417 yards and 4 touchdowns. Those are the statistics that you will hear over and over again this week as the Philadelphia Eagles prepare to take on a Buccaneers team that shook the world just a few days ago. Journeyman quarterback Ryan Fitzpatrick looked into the face of losing, grinned and proceeded to cheat it once again. The veteran lifted his Bucs team to a stunning 48-40 win over the Saints, who went into the fixture as -10 point favorites. Was this the biggest shock of week one? Absolutely. Will week two see an even bigger one? Potentially.
Unfortunately for Fitzpatrick however, this won’t necessarily end in his favor. Sure, Fitzpatrick rekindled the form of his Buffalo years, finding comfort in his safety blanket, Mike Evans, but he won’t have such an easy job this time around. Let’s not take anything away from the quarterback now in his 14th season, he played one hell of a game…but so did his offensive line.
Against the Saints, Fitzpatrick was hit just twice and his offensive line allowed 4 tackles for a loss. With all the time in the world, Fitzpatrick was able to test the Saints secondary underneath consistently, firing at a 75% completion rate. Those numbers are simply absurd and were largely inflated by the fact that New Orleans has next to no presence in the trenches. The team finished with 7 total pressures, ranking 27th of 28 teams and the only player to hurry the quarterback more than once was Alex Okafor.
Fitzpatrick will face a very different situation when he lines up opposite Fletcher Cox who will be staring deep into his soul. The Eagles weren’t just able to completely stifle the Falcons inside the red zone, but hit Matt Ryan a thumping 13 times, batting down 10 passes and driving home 9.5 tackles for a loss. No passing touchdowns and a plucked pass from Rasul Douglas acted as the cherry on the cake for a defense that decimated the pride of the NFC South.
“We were collapsing the pocket, and a couple of those throws the quarterback could barely even get it off.” Jim Schwartz explained earlier this week. “He was on the clock. He didn’t want to take a sack and have the clock run out; didn’t want to throw an interception and put the quarterback in a little bit of a bind.”
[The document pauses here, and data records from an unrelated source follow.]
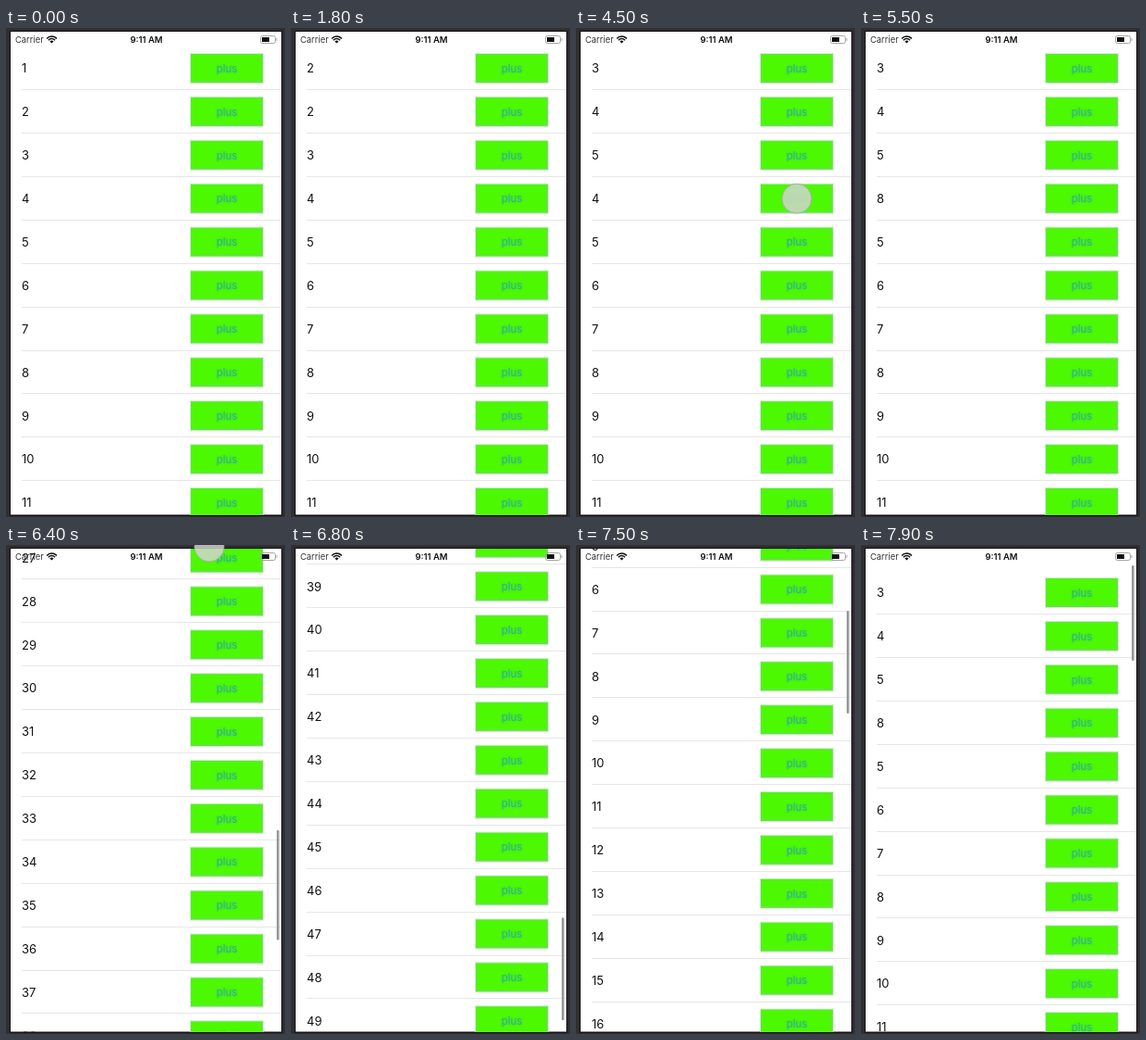
Recreate the animation shown at these times as an HTML page with a canvas. Size 302x528 px, loop 8 s.

```html
<!DOCTYPE html>
<html lang="en">
<head>
<meta charset="utf-8">
<title>Counter list</title>
<style>
html, body { margin: 0; width: 100%; height: 100%; overflow: hidden; background: #302e30; }
canvas { display: block; width: 302px; height: 528px; }
</style>
</head>
<body>
<canvas id="stage"></canvas>
<script>
const W = 302, H = 528, LOOP = 8000, STEP = 100;
const ROW = 46.9, FIRST = 43.5, ROWS = 50;
const FONT = 'Inter, Roboto, "Liberation Sans", sans-serif';

const canvas = document.getElementById('stage');
const ctx = canvas.getContext('2d');
const dpr = window.devicePixelRatio || 1;
canvas.width = W * dpr;
canvas.height = H * dpr;
ctx.scale(dpr, dpr);

// Taps: time, row, vertical offset from the row centre
const TAPS = [
  [1500, 0, 10], [2000, 0, -8], [2500, 1, 0], [2900, 1, 0],
  [3600, 2, 0], [4000, 2, 0],
  [4500, 3, 0], [4700, 3, 0], [5000, 3, 0], [5200, 3, 0]
];
const PRESS = 200;

// Scroll offset every 100 ms from 5800 on
const SCROLL_START = 5800;
const SCROLL = [0, 20, 190, 430, 650, 880, 1249, 1440, 1590, 1700, 1781,
  1700, 1450, 1210, 928, 640, 420, 230, 80, -30, -22, -8];

// Drags: start, end, x, y at release
const DRAGS = [
  [5900, 6050, 220, 80], [6250, 6400, 220, 2],
  [6900, 7020, 170, 480], [7080, 7200, 170, 525]
];

function scrollAt(t) {
  const p = Math.max(0, Math.min(SCROLL.length - 1, (t - SCROLL_START) / 100));
  const i = Math.min(SCROLL.length - 2, Math.floor(p));
  return SCROLL[i] + (SCROLL[i + 1] - SCROLL[i]) * (p - i);
}

function rect(x, y, w, h, color) {
  ctx.fillStyle = color;
  ctx.fillRect(x, y, w, h);
}

function text(str, x, y, size, color, align = 'left', weight = 400) {
  ctx.font = `${weight} ${size}px ${FONT}`;
  ctx.textAlign = align;
  ctx.fillStyle = color;
  ctx.fillText(str, x, y);
}

function button(cy, pressed) {
  const x = 200, y = cy - 15.5, w = 78, h = 31;
  rect(x - 1, y - 1, w + 2, h + 2, '#c9f7bd');
  rect(x, y, w, h, '#66e04a');
  rect(x + 1, y + 1, w - 3, h - 3, '#4df900');
  ctx.save();
  ctx.globalAlpha = pressed ? 0.25 : 1;
  ctx.shadowColor = '#3fc56a';
  ctx.shadowBlur = 3 * dpr;
  text('plus', 239, cy + 4.2, 11.5, '#2fb38c', 'center');
  ctx.restore();
}

function row(i, cy, t) {
  const taps = TAPS.filter(tap => tap[1] === i);
  const count = taps.filter(tap => t >= tap[0] + PRESS).length;
  const pressed = taps.some(tap => t >= tap[0] && t < tap[0] + PRESS);
  text(String(i + 1 + count), 17, cy + 4.8, 13, '#111');
  button(cy, pressed);
  rect(17, Math.round(cy + 22.6), 281, 1, '#e6e6e6');
}

function wifi(x, y) {
  ctx.strokeStyle = '#111';
  ctx.lineWidth = 1.5;
  for (const r of [7.4, 4.9]) {
    ctx.beginPath();
    ctx.arc(x, y, r, -Math.PI * 0.76, -Math.PI * 0.24);
    ctx.stroke();
  }
  ctx.fillStyle = '#111';
  ctx.beginPath();
  ctx.moveTo(x, y);
  ctx.arc(x, y, 2.9, -Math.PI * 0.76, -Math.PI * 0.24);
  ctx.fill();
}

function statusBar() {
  text('Carrier', 10, 16, 9.4, '#333');
  wifi(49.5, 16.5);
  text('9:11 AM', 152, 16, 9.5, '#111', 'center', 600);
  ctx.strokeStyle = '#a5a5a5';
  ctx.lineWidth = 1;
  ctx.beginPath();
  ctx.roundRect(275.5, 8.5, 16, 8, 2);
  ctx.stroke();
  rect(277, 10, 8, 5, '#111');
  rect(292.5, 11, 1, 3, '#a5a5a5');
}

function scrollBar(t, s) {
  if (t < 5900) return;
  // The bar runs slightly ahead during the fastest flick
  const lead = Math.exp(-(((t - 6400) / 50) ** 2));
  const top = 22 + Math.max(0, s) * 0.2135 + 19 * lead;
  const len = 111 + Math.min(0, s) + 8 * lead;
  ctx.fillStyle = '#979797';
  ctx.beginPath();
  ctx.roundRect(293, top, 2.6, len, 1.3);
  ctx.fill();
}

function finger(x, y) {
  ctx.beginPath();
  ctx.arc(x, y, 16, 0, Math.PI * 2);
  ctx.fillStyle = 'rgba(212,212,212,.82)';
  ctx.fill();
  ctx.strokeStyle = 'rgba(165,165,165,.8)';
  ctx.lineWidth = 1;
  ctx.stroke();
}

function touches(t, s) {
  for (const [t0, i, dy] of TAPS) {
    if (t >= t0 && t < t0 + PRESS) finger(239, FIRST + i * ROW + dy);
  }
  for (const [t0, t1, x, y] of DRAGS) {
    if (t >= t0 && t <= t1) finger(x, y + scrollAt(t1) - s);
  }
}

function draw(t) {
  const s = scrollAt(t);
  rect(0, 0, W, H, '#302e30');
  rect(4, 3, 295, 524, '#151315');
  ctx.save();
  ctx.beginPath();
  ctx.rect(5, 4, 293, 521.5);
  ctx.clip();
  rect(5, 4, 293, 522, '#fff');
  for (let i = 0; i < ROWS; i++) {
    const cy = FIRST + i * ROW - s;
    if (cy > -25 && cy < H + 25) row(i, cy, t);
  }
  statusBar();
  scrollBar(t, s);
  ctx.restore();
  touches(t, s);
}

const start = performance.now();
function tick() {
  const t = (performance.now() - start) % LOOP;
  draw(Math.floor(t / STEP) * STEP);
  requestAnimationFrame(tick);
}
tick();
</script>
</body>
</html>
```
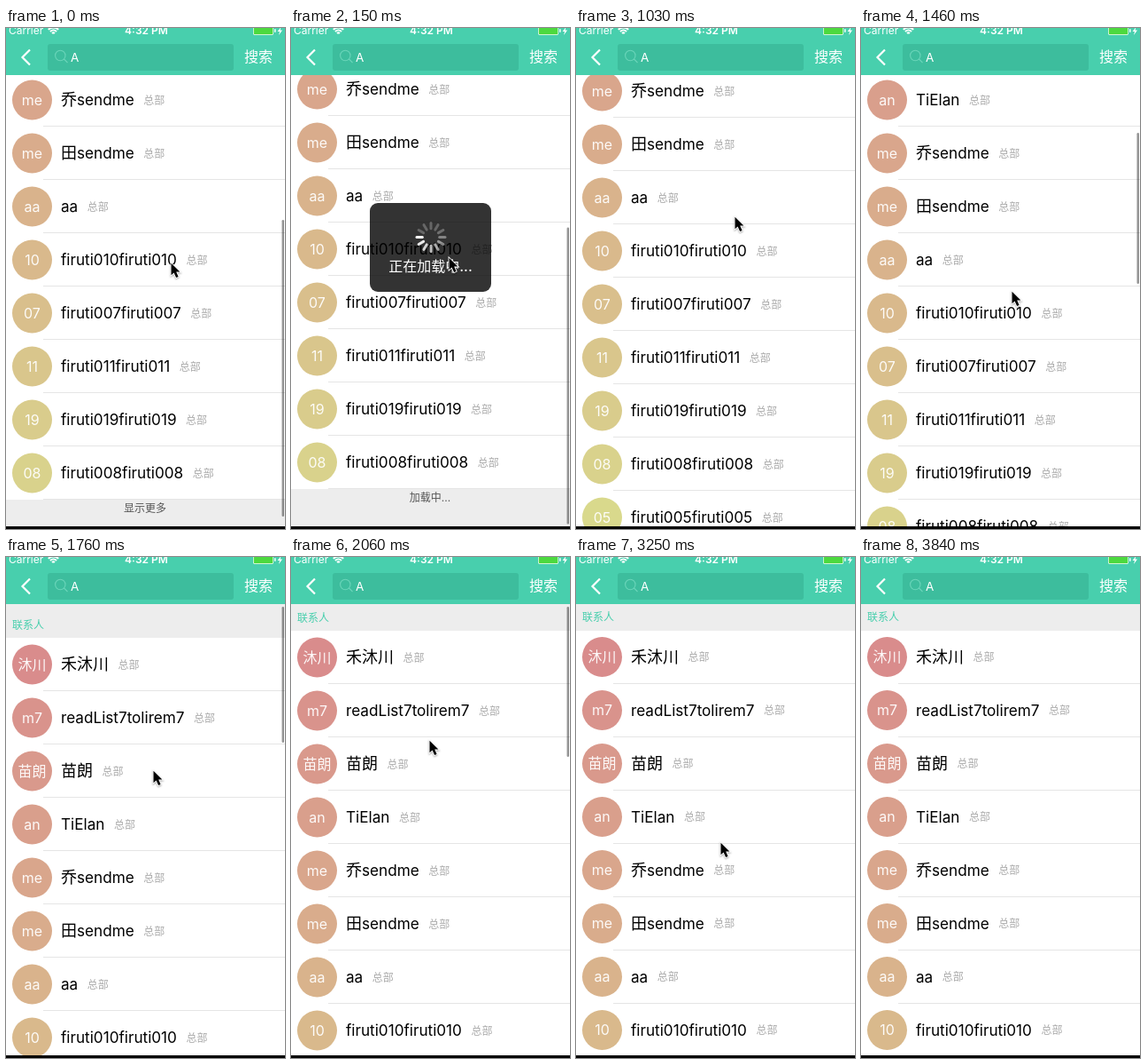
Recreate the animation shown at these times as an HTML page with a canvas. Size 315 by 564 pixels, loop 4200 ms.

```html
<!DOCTYPE html>
<html lang="zh">
<head>
<meta charset="utf-8">
<title>Contact search</title>
<style>
  html, body { margin: 0; width: 100%; height: 100%; overflow: hidden; background: #000; }
  canvas { display: block; width: 315px; height: 564px; }
</style>
</head>
<body>
<canvas id="stage"></canvas>
<script>
const W = 315, H = 564, LOOP = 4200;
const TOP = 53, BOTTOM = 561, ROW = 60, FIRST_ROW = 82.5;
const GREEN = '#48cfad';
const LOADING = 150, LOADED = 590;
const FONTS = 'Inter, "Noto Sans CJK SC", "Noto Sans CJK", sans-serif';

// [name, avatar label]
const contacts = [
  ['禾沐川', '沐川'], ['readList7tolirem7', 'm7'], ['苗朗', '苗朗'], ['TiElan', 'an'],
  ['乔sendme', 'me'], ['田sendme', 'me'], ['aa', 'aa'],
  ...['010', '007', '011', '019', '008', '005'].map(n => [`firuti${n}`.repeat(2), n.slice(1)])
];

// [time, value]: each value holds until the next one
const scrollSteps = [
  [0, 271.5], [150, 283.5], [440, 282.5], [590, 281.5], [1460, 211.5],
  [1610, 85], [1760, -8.5], [1910, -1], [2060, -.5], [2210, 0]
];
const cursorSteps = [
  [0, 186, 264], [150, 178, 258], [290, 177, 250], [440, 177, 247], [880, 176, 246],
  [1030, 179, 212], [1170, 177, 195], [1320, 174, 196], [1460, 170, 296], [1610, 168, 300],
  [1760, 166, 240], [1910, 160, 222], [2060, 156, 206], [2210, 152, 190], [2360, 150, 163],
  [2800, 157, 200], [2950, 168, 262], [3100, 168, 276], [3250, 163, 321], [3390, 168, 394],
  [3540, 172, 396], [3690, 265, 520], [3840, -99, -99]
];
const current = (steps, t) => steps.findLast(step => step[0] <= t);

const canvas = document.getElementById('stage');
const ctx = canvas.getContext('2d');
const dpr = window.devicePixelRatio || 1;
canvas.width = W * dpr;
canvas.height = H * dpr;

function rect(x, y, w, h, color, radius = 0) {
  ctx.fillStyle = color;
  ctx.beginPath();
  ctx.roundRect(x, y, w, h, radius);
  ctx.fill();
}

function line(path, color, width) {
  ctx.strokeStyle = color;
  ctx.lineWidth = width;
  ctx.stroke(new Path2D(path));
}

function text(string, x, y, size, color, align = 'left', weight = 400) {
  ctx.font = `${weight} ${size}px ${FONTS}`;
  ctx.fillStyle = color;
  ctx.textAlign = align;
  ctx.fillText(string, x, y);
  return ctx.measureText(string).width;
}

// Chinese glyphs are set slightly larger than Latin ones
function drawName(name, x, y) {
  for (const run of name.match(/[\x20-\x7e]+|[^\x20-\x7e]+/g))
    x += text(run, x, y, run.charCodeAt(0) < 128 ? 17.15 : 18, '#000');
  return x;
}

function drawRow([name, label], index, top) {
  const mid = top + ROW / 2;
  ctx.fillStyle = `hsl(${index * 5} 50% 70%)`;
  ctx.beginPath();
  ctx.arc(29.5, mid, 22.5, 0, 7);
  ctx.fill();
  text(label, 29.5, mid + 5.5, 16, 'rgba(255,255,255,.93)', 'center');
  const end = drawName(name, 62, mid + 6.3);
  text('总部', end + 10.5, mid + 4.5, 12, '#aaa');
  rect(42, Math.floor(top + ROW - .5), W - 42, 1, '#e5e5e5');
}

function drawList(t, scroll) {
  const rows = t < LOADED ? contacts.slice(0, 12) : contacts;
  const start = FIRST_ROW - scroll, end = start + rows.length * ROW;
  rect(0, TOP, W, BOTTOM - TOP, '#ededed');
  rect(0, Math.round(start), W, Math.round(end) - Math.round(start), '#fff');
  text('联系人', 7, start - 10.2, 12, GREEN);
  rows.forEach((row, i) => drawRow(row, i, start + i * ROW));
  if (t < LOADED)
    text(t < LOADING ? '显示更多' : '加载中...', 157, end + 13.7, 12, '#555', 'center');
}

function drawScrollbar(t, scroll) {
  const color = 'rgba(0,0,0,.42)';
  if (t < 740) rect(311.5, 216 + (scroll - 271.5) * .7, 2.5, 334, color, 1.25);
  else if (t >= 1460 && t < 2360)
    rect(311.5, 56 + Math.max(scroll, 0) * .293, 2.5, 170 + 2 * Math.min(scroll, 0), color, 1.25);
}

function drawHeader() {
  rect(0, 0, W, TOP, GREEN);
  text('Carrier', 3, 7.3, 12, '#fff');
  text('4:32 PM', 158.5, 7.3, 12, '#fff', 'center', 600);
  for (const r of [2, 5, 8]) {
    ctx.beginPath();
    ctx.arc(53.5, 7.5, r, -Math.PI * .75, -Math.PI * .25);
    ctx.strokeStyle = '#fff';
    ctx.lineWidth = 2;
    ctx.stroke();
  }
  rect(279, -3, 23, 11, '#fff', 2);
  rect(279.7, -2, 21.6, 9.3, '#4cd93f', 1.5);
  rect(303, 1, 1.5, 4, '#fff', 1);
  ctx.fillStyle = '#fff';
  ctx.fill(new Path2D('M310.5 -1L306.5 4H309L308 8L312 2.5H309.5Z'));

  line('M27 24.5L18.5 33L27 41.5', '#fff', 2.2);
  rect(47, 18, 210, 30, '#3dbd9d', 3);
  line('M67 31a5.7 5.7 0 1 1 -11.4 0a5.7 5.7 0 1 1 11.4 0M65.5 35L69.5 39', '#6bd5ba', 1.1);
  text('A', 73, 37.5, 13.5, '#fff');
  text('搜索', 269, 38, 16, '#fff');
}

function drawLoader(t) {
  rect(89, 197, 137, 100, 'rgba(0,0,0,.8)', 9);
  const lead = Math.round((current(cursorSteps, t)[0] - 440) / 83);
  ctx.lineCap = 'round';
  for (let i = 0; i < 12; i++) {
    const age = (lead - i + 24) % 12;
    ctx.save();
    ctx.translate(158, 235.5);
    ctx.rotate(i * Math.PI / 6);
    line('M0 -9.7V-16', `rgba(255,255,255,${Math.max(.25, 1 - age * .1)})`, 3);
    ctx.restore();
  }
  ctx.lineCap = 'butt';
  text('正在加载中...', 157.5, 273.5, 16, '#fff', 'center', 500);
}

const arrow = new Path2D('M.5 .8V14.3L3.6 11.4L6.1 17L8.6 15.9L6.2 10.5H10.4Z');
function drawCursor(x, y) {
  ctx.save();
  ctx.translate(x, y);
  ctx.shadowColor = 'rgba(0,0,0,.35)';
  ctx.shadowBlur = 2 * dpr;
  ctx.shadowOffsetY = dpr;
  ctx.strokeStyle = '#fff';
  ctx.lineWidth = 1.8;
  ctx.stroke(arrow);
  ctx.shadowColor = 'transparent';
  ctx.fillStyle = '#000';
  ctx.fill(arrow);
  ctx.restore();
}

function draw(now) {
  const t = now % LOOP;
  const scroll = current(scrollSteps, t)[1];
  const [, x, y] = current(cursorSteps, t);
  ctx.setTransform(dpr, 0, 0, dpr, 0, 0);
  drawList(t, scroll);
  drawScrollbar(t, scroll);
  drawHeader();
  rect(0, BOTTOM, W, H - BOTTOM, '#000');
  if (t >= LOADING && t < LOADED) drawLoader(t);
  drawCursor(x, y);
}

const began = performance.now();
function tick() {
  draw(performance.now() - began);
  requestAnimationFrame(tick);
}
tick();
</script>
</body>
</html>
```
To make things even worse for the Bucs, it’s not like Fitzpatrick has had great success against the Eagles either. When the two last met in 2015, he was forced to throw 58 times, tossing 3 interceptions and 2 touchdowns. He was hit 9 times during that game. In the two games against a Jim Schwartz defense, Fitzpatrick has completed 60% of his passes, thrown 2 touchdowns and 3 interceptions, averaging 6.8 yards per attempt. That sounds like a very different quarterback to the one who just ripped the Saints secondary to shreds, doesn’t it?
The Eagles have a pass-rush that is unrelenting and a huge reason behind that is the rotation. Whether it’s Chris Long and Brandon Graham, or Derek Barnett and Michael Bennett, this unit does not rest. Schwartz continues to find new ways to harness the potential within that locker room, while keeping his starters at 100% and allowing the ‘fresh legs’ effect to beat down on worn out offensive linemen.
“So I think you need to have unselfish players.” The Eagles defensive coordinator said when asked about the success behind his never-ending defensive end rotation. “It just needs to be stressed. I think when you show plays like those last five plays in the game when they were fresh and they were coming and it didn’t matter who was in the game, I think that that goes a long way to selling those kind of things.
It’s good for not just one game, but over the course of the season. I think our players recognize that. I think it also goes to another theme of what we’ve been talking about: you have to trust a guy that he can go in and make those plays.
If you want to rotate players, you need to have players that can be the field. You can’t say, ‘Well, ‘this’ guy can’t be out there in ‘this’ situation or ‘this’ situation or ‘this’ situation or ‘this’ situation,’ and then he doesn’t play very much snaps in the game.
So we have trust in those players. They work hard together. They realize it’s about the group, it’s not about them individually. That’s where the production counts.”
If the Bucs offensive line show shades of 2017, where they allowed a total of 100 quarterback hits and 41 sacks, they’re going to have an extremely painful and frustrating day against an Eagles defense that has somehow gotten even better in a shortened offseason.
Should Fitzpatrick’s effortless deconstruction of the Saints act as a warning? The bigger they are, the harder they fall.